Among other things, India has been known to the world as a country of snake charmers. However, do we know who, among us Indians, are closest to snakes? While most of us would flee at the very sight of a snake without even waiting to check whether it’s venomous or not, catching reptiles is all part of a day’s work for the Irulas. The Irulas are one of India’s oldest indigenous communities, who live along the north-eastern coast of the state of Tamil Nadu.
Their skin colour (the word ‘Irula’ is derived from the Tamil word for darkness) often goes against them when they look for jobs in a society that is still largely racist. Irula children traditionally accompanied their parents into the forest and gained an enormous amount of tacit knowledge about plants, animals, herbal medicine and snakes. Generations of catching snakes and rodents have equipped the Irulas with an expert understanding of these creatures which baffles even seasoned modern experts.
Until 1972, they helped catch snakes for traders, who would kill snakes for their skin. With the Wildlife Protection Act which was introduced in 1972, snake hunting became illegal and the livelihood of Irulas was severely affected. As hunter-gatherers, the Irulas were automatically considered poachers by government officials. They were also viewed with suspicion by other communities in the region.
Herpetologist Romulus Whitaker has worked with them for about 50 years. In 1978, Whitaker helped set up a collective in Vadanemmeli, a small coastal village on the outskirts of Chennai, called the Irula Snake Catchers’ Industrial Cooperative Society that made use of the amazing snake-catching skills of Irulas. The venom supplied by the cooperative is used by six companies across India to generate anti-venom for treating snakebites. Venom is extracted from the snakes once a week and after a month, the snakes are tagged and released in the forest.
India has the world’s highest number of deaths from snake bites, wherein about 50,000 people succumb to snake bites every year. This makes the work and contribution of Irulas even more critical and valuable. Whitaker and his wife Janaki Lenin are trying to find a system that will allow the Irulas to retain their traditional skills while also pursuing a formal education in school.

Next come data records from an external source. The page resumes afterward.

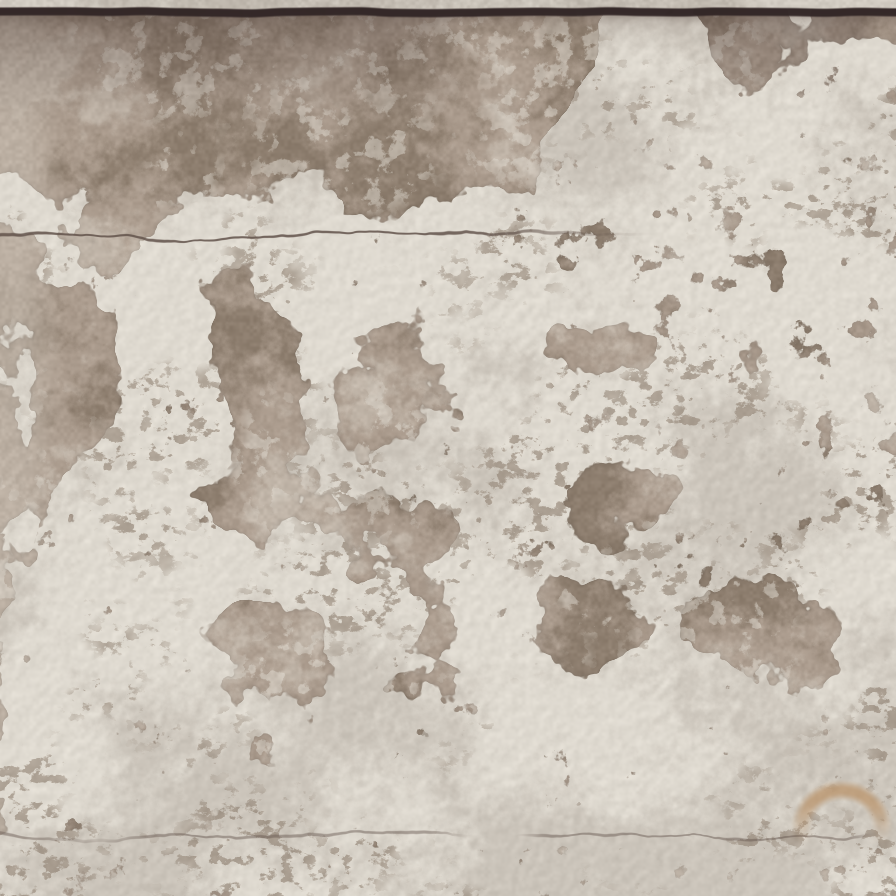
This texture is drawn by a WebGL 1 fragment shader. Its source:

```glsl
precision highp float;
// Weathered wall: pale paint flaking off brown render below a shadowed ledge.
// A signed field (top band, left strip, scattered lobes) roughened by fractal
// noise decides where paint is lost; stains, flecks and cracks are laid over it.

uniform vec2 u_resolution;

const vec3 PAINT = vec3(0.873, 0.853, 0.815);
const vec3 WORN_PAINT = vec3(0.745, 0.715, 0.675);
const vec3 PALE_RENDER = vec3(0.755, 0.710, 0.660);
const vec3 RENDER = vec3(0.670, 0.610, 0.555);
const vec3 DARK_RENDER = vec3(0.550, 0.490, 0.430);
const vec3 GRIME = vec3(0.380, 0.320, 0.290);
const vec3 SHADOW = vec3(0.190, 0.145, 0.145);
const vec3 RUST = vec3(0.720, 0.550, 0.370);

const float EDGE_SOFTNESS = 0.0016;
const float EDGE_ROUGHNESS = 0.17;
const float BAND_BOTTOM = 0.785;
const float LEDGE_Y = 0.986;
const float CRACK_Y = 0.736;
const float LOWER_CRACK_Y = 0.067;

float hash(vec2 p) {
  vec3 q = fract(p.xyx * 0.1031);
  q += dot(q, q.yzx + 33.33);
  return fract((q.x + q.y) * q.z);
}

float noise(vec2 p) {
  vec2 cell = floor(p), f = fract(p);
  f = f * f * (3.0 - 2.0 * f);
  float low = mix(hash(cell), hash(cell + vec2(1.0, 0.0)), f.x);
  float high = mix(hash(cell + vec2(0.0, 1.0)), hash(cell + 1.0), f.x);
  return mix(low, high, f.y);
}

float fbm(vec2 p) {
  float sum = 0.0, weight = 0.516;
  for (int i = 0; i < 5; i++) {
    sum += weight * noise(p);
    p = mat2(1.6, 1.2, -1.2, 1.6) * p + 17.3;
    weight *= 0.5;
  }
  return sum;
}

// Scattered lobes of lost paint on a jittered grid, small at the upper right.
float lobes(vec2 p) {
  float field = -1.0;
  for (int i = 0; i < 12; i++) {
    vec2 id = vec2(mod(float(i), 4.0), floor(float(i) / 4.0));
    vec2 home = vec2(0.27, 0.29) + id * vec2(0.2, 0.15);
    vec2 jitter = vec2(hash(id + 3.7), hash(id + 41.2)) - 0.5;
    vec2 size = vec2(hash(id + 73.1), hash(id + 97.6));
    vec2 radius = mix(vec2(0.032, 0.048), vec2(0.06, 0.085), size);
    float right = step(0.6, home.x);
    radius.x *= 1.0 + 0.5 * right;
    radius *= mix(1.0, 0.32, right * step(0.4, home.y));
    vec2 offset = (p - home - jitter * vec2(0.07, 0.06)) / radius;
    field = max(field, min(radius.x, radius.y) * (1.0 - length(offset)));
  }
  return field;
}

// Positive where the paint is gone, roughly in canvas units.
float lossField(vec2 p) {
  float band = p.y - mix(BAND_BOTTOM, 0.965, smoothstep(0.59, 0.7, p.x));
  band += 0.11 * (noise(p * vec2(17.0, 9.0)) - 0.5);
  float strip = mix(-0.03, 0.125, smoothstep(0.22, 0.6, p.y)) - p.x;
  strip = min(strip, 0.78 - p.y);
  float streakX = 0.045 + 0.03 * (noise(vec2(p.y * 7.0, 5.0)) - 0.5);
  strip = min(strip, abs(p.x - streakX) - 0.007);
  float field = max(max(band, strip), lobes(p));
  return field + EDGE_ROUGHNESS * (fbm(p * 13.0) - 0.5);
}

float crackLine(vec2 p, float height, float width) {
  float path = height + 0.024 * (fbm(vec2(p.x * 11.0, height * 50.0)) - 0.5);
  float thickness = width * (0.4 + noise(vec2(p.x * 28.0, height * 90.0)));
  return 1.0 - smoothstep(thickness * 0.4, thickness + 0.001, abs(p.y - path));
}

void main() {
  vec2 p = gl_FragCoord.xy / u_resolution;
  float softness = max(EDGE_SOFTNESS, 0.7 / u_resolution.y);
  float clouds = fbm(p * 6.0 + 31.0);
  float grain = fbm(p * 85.0 + 9.0);
  float fine = noise(p * 260.0) - 0.5;
  float relief = noise(p * 130.0) - noise(p * 130.0 + vec2(-0.4, 0.4));

  // Paint with worn clouds, a grubby foot and clustered grey flecks.
  float foot = 1.0 - smoothstep(0.03, 0.14, p.y);
  float rightSide = smoothstep(0.5, 0.75, p.x) * smoothstep(0.28, 0.45, p.y)
    * (1.0 - smoothstep(0.75, 0.9, p.y));
  float wear = smoothstep(0.46, 0.76, clouds + 0.14 * foot + 0.3 * (grain - 0.5));
  vec3 paint = mix(PAINT, WORN_PAINT, 0.62 * wear);
  float cluster = fbm(p * vec2(7.0, 9.0) + 67.0) + 0.1 * rightSide + 0.1 * foot;
  float fleck = smoothstep(0.57, 0.67, fbm(p * vec2(75.0, 100.0) + 12.0));
  paint = mix(paint, DARK_RENDER, 0.6 * fleck * smoothstep(0.49, 0.67, cluster));
  paint += 0.045 * relief + 0.025 * fine;

  // Bare render: mottled, paler at far left, with grains and paint residue.
  float tone = fbm(p * vec2(9.0, 11.0) + 51.0) + 0.3 * (grain - 0.5);
  vec3 bare = mix(RENDER, DARK_RENDER, smoothstep(0.47, 0.72, tone));
  float pale = 1.0 - smoothstep(0.26, 0.47, tone);
  pale = max(pale, 0.8 * (1.0 - smoothstep(0.02, 0.08, p.x)));
  bare = mix(bare, PALE_RENDER, pale);
  float residue = smoothstep(0.56, 0.66, fbm(p * 65.0 + 23.0));
  bare = mix(bare, PAINT, 0.5 * residue * smoothstep(0.5, 0.65, clouds));
  float damp = smoothstep(0.84, 0.98, p.y) * smoothstep(0.4, 0.7, noise(vec2(p.x * 11.0, p.y * 2.0)));
  bare = mix(bare, GRIME, 0.4 * damp);
  bare += 0.05 * fine + 0.03 * relief;

  // Flaked edges, and small chips mostly on the right and at the foot.
  float loss = lossField(p);
  float chips = fbm(p * 38.0 + 5.0) - 0.79 + 0.1 * rightSide + 0.05 * foot;
  float field = max(loss, 0.06 * chips);
  bare *= 1.0 - 0.1 * exp(-max(field, 0.0) / 0.003);
  vec3 color = mix(paint, bare, smoothstep(-softness, softness, field));

  // Cracks and a curved rust stain.
  float crack = crackLine(p, CRACK_Y, 0.0016) * (1.0 - smoothstep(0.5, 0.75, p.x));
  float lowerCrack = crackLine(p, LOWER_CRACK_Y, 0.0014) * smoothstep(0.35, 0.6, noise(p * 9.0));
  color = mix(color, GRIME, max(0.85 * crack, 0.45 * lowerCrack));
  vec2 rustOffset = p - vec2(0.94, 0.075);
  float arc = abs(length(rustOffset) - 0.047 + 0.02 * (clouds - 0.5));
  float rust = (1.0 - smoothstep(0.002, 0.014, arc)) * smoothstep(-0.02, 0.035, rustOffset.y);
  color = mix(color, RUST, 0.65 * rust);

  // Ledge along the top, its dark gap and the shade it casts.
  float below = LEDGE_Y - p.y + 0.003 * (noise(vec2(p.x * 25.0, 2.0)) - 0.5);
  color = mix(color, GRIME, 0.65 * exp(-max(below, 0.0) / 0.009));
  vec3 ledge = mix(PAINT, WORN_PAINT, 0.4 + 0.6 * wear) + 0.06 * fine;
  color = mix(ledge, color, smoothstep(-0.005, -0.002, below));
  color = mix(color, SHADOW, 0.95 * (1.0 - smoothstep(0.003, 0.006, abs(below))));

  gl_FragColor = vec4(clamp(color, 0.0, 1.0), 1.0);
}
```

The Irulas got worldwide recognition in 2017, when two members of the Irula tribe, Masi Sadaiyan and Vadivel Gopal, were commissioned to work in the USA to help capture Burmese pythons (an invasive species) in the Key Largo region in the Florida Keys. They also travelled to Thailand to help researchers there implant radio transmitters for their study and ended up catching two king cobras.
Masi and Vadivel may also be the last generation of Irulas with this impressive understanding of the reptiles. We may lose a whole community’s knowledge about snakes because their skills were not valued in ‘mainstream’ society. Snakes are often just killed because they exist and we are terrified of them harming us. While most of us urban dwellers would never encounter a snake in our backyard, we must remember that the snake is only interested in survival. And us humans are not its food. So technically, we have no reason to harm it. We must, however, protect the Irulas who protect snakes, so that nature can maintain its ecological balance.
About the author: Aditi Patil is currently employed by the Ministry of Environment, Forest and Climate Change as a young professional. With a Masters in Development Studies, she has previously worked on community-conservation research projects with WWF-India, Columbia University, and the Gujarat Forest Department.